Your boyfriend’s asking you to sometimes wear a dress for him, not hold out your wrist so he can chain you to the pipe in the basement with the six other sister wives.
There are women out there who still see dressing to please a man as some sort of Stockholm syndrome thing—participating in your own (flouncy, spaghetti-strapped) subjugation. So, it’s possible that those advising you “Don’t change for a man!” are just
trying to help you be a modern and empowered woman. Of course, one could argue that actually being a modern and empowered woman means you don’t have to dress like you’re hoping to get a call to clean out a sewer line.
Maybe those in your advice coven really do believe they’re acting in your best interest. Maybe.
Social psychologists Roy Baumeister and Jean Twenge report that it’s widely believed that men drive the “cultural suppression of female sexuality”—which could include shaming women for how they dress. However, in reviewing the research, they make a persuasive case that it’s primarily women (often without awareness of their motives) who work to “stifle each other’s sexuality.”
This is right in keeping with research on female competition. While men fight openly—“Bring it! I will ruin you!”—women take a sneakier approach. As female competition researcher Tracy Vaillancourt explains it, women fight for their interests using “indirect aggression,” such as gossip, mean looks, disparaging remarks and other underhanded tactics to “reduce the mate value of a rival.”
Underhanded tactics? You know—like suggesting you’re selling out womankind if you wear a skirt or winged eyeliner.
In other words, your best interest and these other women’s may diverge—though they may not consciously intend to hurt you. As for whether you should throw on a dress from time to time, consider that if you love somebody, you do sweet things for them. Sometimes, this requires a bit of a stretch on your part—like from the teen boys’ section of the department store to that rack in the women’s department. A person’s clothes say a lot about them, and a man will be happier if his girlfriend’s don’t scream, “My hobby is crushing beer cans against my forehead.”
I’m a 39-year-old woman dating for the first time since the ’90s. I’m doing the online thing, and none of these guys look like their photos! It’s incredible. When we meet, they always say, “You look just like your pictures.” Isn’t that the point?
Guy, in online dating profile: “I’m 55!” Guy’s neck, when you meet for coffee: “I was a war hero. In the Peloponnesian War.”

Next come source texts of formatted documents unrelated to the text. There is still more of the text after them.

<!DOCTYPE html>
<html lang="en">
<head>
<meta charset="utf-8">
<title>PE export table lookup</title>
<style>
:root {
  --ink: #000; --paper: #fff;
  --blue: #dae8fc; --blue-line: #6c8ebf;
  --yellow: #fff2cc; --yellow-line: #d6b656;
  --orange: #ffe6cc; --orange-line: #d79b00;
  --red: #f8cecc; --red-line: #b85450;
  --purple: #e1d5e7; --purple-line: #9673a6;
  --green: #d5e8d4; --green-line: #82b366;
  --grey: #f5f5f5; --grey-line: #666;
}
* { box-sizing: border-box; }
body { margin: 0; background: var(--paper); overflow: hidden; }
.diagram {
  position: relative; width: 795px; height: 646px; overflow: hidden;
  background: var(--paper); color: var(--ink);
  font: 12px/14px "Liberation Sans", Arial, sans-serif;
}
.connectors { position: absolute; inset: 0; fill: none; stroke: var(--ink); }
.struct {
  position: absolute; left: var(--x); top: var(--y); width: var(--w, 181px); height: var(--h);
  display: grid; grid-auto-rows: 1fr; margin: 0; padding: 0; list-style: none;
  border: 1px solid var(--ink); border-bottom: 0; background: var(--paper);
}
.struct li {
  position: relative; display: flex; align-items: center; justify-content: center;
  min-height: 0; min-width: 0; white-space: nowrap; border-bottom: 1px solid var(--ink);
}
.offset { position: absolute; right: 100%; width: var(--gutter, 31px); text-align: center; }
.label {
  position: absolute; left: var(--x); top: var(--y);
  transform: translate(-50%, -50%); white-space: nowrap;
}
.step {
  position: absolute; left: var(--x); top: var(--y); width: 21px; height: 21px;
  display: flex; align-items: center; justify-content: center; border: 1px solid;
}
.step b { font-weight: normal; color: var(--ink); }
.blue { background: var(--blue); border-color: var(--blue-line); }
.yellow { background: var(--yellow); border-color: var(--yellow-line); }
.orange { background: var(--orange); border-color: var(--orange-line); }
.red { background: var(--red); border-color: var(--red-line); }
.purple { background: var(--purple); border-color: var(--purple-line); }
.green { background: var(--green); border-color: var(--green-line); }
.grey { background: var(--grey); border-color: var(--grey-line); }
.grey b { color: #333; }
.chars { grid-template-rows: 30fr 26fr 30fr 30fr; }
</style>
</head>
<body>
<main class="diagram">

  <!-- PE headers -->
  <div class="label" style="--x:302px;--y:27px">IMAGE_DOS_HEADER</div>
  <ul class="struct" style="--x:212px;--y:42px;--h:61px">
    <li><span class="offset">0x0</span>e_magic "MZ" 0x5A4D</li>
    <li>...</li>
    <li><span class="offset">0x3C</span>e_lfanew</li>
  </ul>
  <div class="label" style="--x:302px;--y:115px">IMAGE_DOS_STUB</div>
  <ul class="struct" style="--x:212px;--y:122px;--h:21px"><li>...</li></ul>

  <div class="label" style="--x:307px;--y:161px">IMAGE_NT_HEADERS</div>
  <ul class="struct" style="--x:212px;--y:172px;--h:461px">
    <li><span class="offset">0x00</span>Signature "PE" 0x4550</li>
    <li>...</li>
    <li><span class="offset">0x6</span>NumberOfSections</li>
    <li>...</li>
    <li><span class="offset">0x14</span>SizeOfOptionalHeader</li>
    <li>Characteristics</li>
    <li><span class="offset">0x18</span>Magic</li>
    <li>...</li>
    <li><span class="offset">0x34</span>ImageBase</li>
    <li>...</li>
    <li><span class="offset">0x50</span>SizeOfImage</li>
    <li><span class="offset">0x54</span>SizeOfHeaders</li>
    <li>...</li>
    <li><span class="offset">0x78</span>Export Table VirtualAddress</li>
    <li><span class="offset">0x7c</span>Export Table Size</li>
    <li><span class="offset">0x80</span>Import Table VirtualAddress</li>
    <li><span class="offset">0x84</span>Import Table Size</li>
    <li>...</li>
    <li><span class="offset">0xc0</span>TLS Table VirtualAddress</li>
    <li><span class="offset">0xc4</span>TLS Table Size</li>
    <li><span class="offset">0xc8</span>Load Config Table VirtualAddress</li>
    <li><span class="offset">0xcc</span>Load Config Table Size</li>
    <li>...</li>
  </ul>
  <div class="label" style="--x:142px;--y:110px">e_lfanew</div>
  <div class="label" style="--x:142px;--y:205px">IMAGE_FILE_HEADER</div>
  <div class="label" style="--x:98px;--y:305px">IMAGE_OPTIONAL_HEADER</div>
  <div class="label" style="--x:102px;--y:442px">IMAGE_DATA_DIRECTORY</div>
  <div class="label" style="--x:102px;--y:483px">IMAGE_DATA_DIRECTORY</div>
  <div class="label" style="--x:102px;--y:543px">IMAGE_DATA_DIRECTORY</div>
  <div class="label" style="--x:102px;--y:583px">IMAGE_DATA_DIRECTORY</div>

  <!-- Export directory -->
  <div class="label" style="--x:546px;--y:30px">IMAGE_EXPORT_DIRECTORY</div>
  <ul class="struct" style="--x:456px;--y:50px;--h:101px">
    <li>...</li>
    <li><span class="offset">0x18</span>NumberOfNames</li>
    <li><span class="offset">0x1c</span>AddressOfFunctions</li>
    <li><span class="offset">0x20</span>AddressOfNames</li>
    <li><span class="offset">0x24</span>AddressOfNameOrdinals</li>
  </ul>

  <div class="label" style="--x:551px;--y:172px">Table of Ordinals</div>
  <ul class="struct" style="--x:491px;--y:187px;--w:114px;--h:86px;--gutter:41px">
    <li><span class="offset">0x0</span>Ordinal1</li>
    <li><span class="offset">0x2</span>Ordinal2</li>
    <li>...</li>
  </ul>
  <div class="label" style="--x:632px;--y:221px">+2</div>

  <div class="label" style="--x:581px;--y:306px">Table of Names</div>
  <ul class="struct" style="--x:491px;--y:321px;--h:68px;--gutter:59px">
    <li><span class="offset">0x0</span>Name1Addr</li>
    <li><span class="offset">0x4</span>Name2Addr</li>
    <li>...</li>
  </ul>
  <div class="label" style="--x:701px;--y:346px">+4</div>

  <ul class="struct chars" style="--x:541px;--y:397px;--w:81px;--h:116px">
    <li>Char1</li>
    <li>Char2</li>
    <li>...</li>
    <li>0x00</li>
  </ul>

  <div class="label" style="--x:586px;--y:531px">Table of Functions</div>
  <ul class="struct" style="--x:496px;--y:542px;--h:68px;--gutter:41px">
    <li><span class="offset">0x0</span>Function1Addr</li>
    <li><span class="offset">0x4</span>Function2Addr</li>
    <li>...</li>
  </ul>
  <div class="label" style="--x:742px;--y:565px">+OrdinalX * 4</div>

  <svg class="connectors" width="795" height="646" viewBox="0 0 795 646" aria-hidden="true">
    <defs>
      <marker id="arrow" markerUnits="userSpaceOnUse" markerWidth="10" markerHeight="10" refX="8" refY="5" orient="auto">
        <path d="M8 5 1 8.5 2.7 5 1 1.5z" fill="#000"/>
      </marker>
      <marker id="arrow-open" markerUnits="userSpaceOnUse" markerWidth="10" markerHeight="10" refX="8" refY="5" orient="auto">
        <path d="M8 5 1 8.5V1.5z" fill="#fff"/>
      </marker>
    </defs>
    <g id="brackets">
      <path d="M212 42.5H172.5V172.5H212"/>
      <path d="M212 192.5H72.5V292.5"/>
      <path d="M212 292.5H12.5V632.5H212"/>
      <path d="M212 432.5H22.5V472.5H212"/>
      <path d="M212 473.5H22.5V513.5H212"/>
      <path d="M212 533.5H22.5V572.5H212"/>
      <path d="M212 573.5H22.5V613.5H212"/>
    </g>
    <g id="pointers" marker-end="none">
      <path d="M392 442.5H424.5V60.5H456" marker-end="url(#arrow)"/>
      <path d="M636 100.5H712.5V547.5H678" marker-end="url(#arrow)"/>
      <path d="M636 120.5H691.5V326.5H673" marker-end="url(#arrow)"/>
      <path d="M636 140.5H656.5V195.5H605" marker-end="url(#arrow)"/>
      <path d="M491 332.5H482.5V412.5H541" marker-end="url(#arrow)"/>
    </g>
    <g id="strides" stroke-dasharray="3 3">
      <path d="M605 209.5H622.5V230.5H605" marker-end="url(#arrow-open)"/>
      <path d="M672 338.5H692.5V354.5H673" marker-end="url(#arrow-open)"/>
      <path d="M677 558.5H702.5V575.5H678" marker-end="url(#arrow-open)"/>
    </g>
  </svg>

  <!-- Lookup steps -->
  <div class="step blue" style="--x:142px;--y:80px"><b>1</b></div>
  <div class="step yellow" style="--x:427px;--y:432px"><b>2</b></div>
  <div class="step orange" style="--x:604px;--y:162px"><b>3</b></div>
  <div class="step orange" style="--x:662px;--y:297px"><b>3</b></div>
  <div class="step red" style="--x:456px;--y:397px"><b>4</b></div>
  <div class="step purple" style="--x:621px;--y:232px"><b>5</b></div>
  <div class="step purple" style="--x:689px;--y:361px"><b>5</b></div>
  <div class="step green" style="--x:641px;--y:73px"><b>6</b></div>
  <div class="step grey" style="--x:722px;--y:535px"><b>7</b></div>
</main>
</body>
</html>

Unfortunately, Mr. Peloponnesian Pants On Fire has plenty of company on dating sites. In fact, about a third of the photos people post aren’t true to life, according to research by psychologist Jeffrey T. Hancock. Sometimes, that’s due to Photoshop; sometimes, the photo is less-thancurrent; and sometimes, along the lines of “every picture tells a story,” the story is “This is how I’d look if I were someone else entirely.”
That last kind of lie—posting photos of somebody else—is less common than other photographic deceptions, because, as Hancock notes, people have to balance looking good enough to meet with not making somebody stomp angrily away once they do. The same goes for the other lies people tell. Hancock also finds that 81 percent of people on dating sites are lying about their height, weight, and age—but often just a little.
So, where you go wrong is in your expectations—expecting online daters to be truthful. As with eBay, a big benefit of dating sites is quantity—instant access to countless prospects. But there’s also a big tradeoff: quality. Going forward, assume everyone on a dating site is lying. Meet prospective partners as soon as possible and as casually as possible. If you’re throwing back a $4 latte, as opposed to waiting for the waitress to bring the entree, it’s a little easier to make a quick exit from the guy decades older than his picture: “Wow, will you look at the time?! I didn’t realize 20 years had passed since we set up our date.”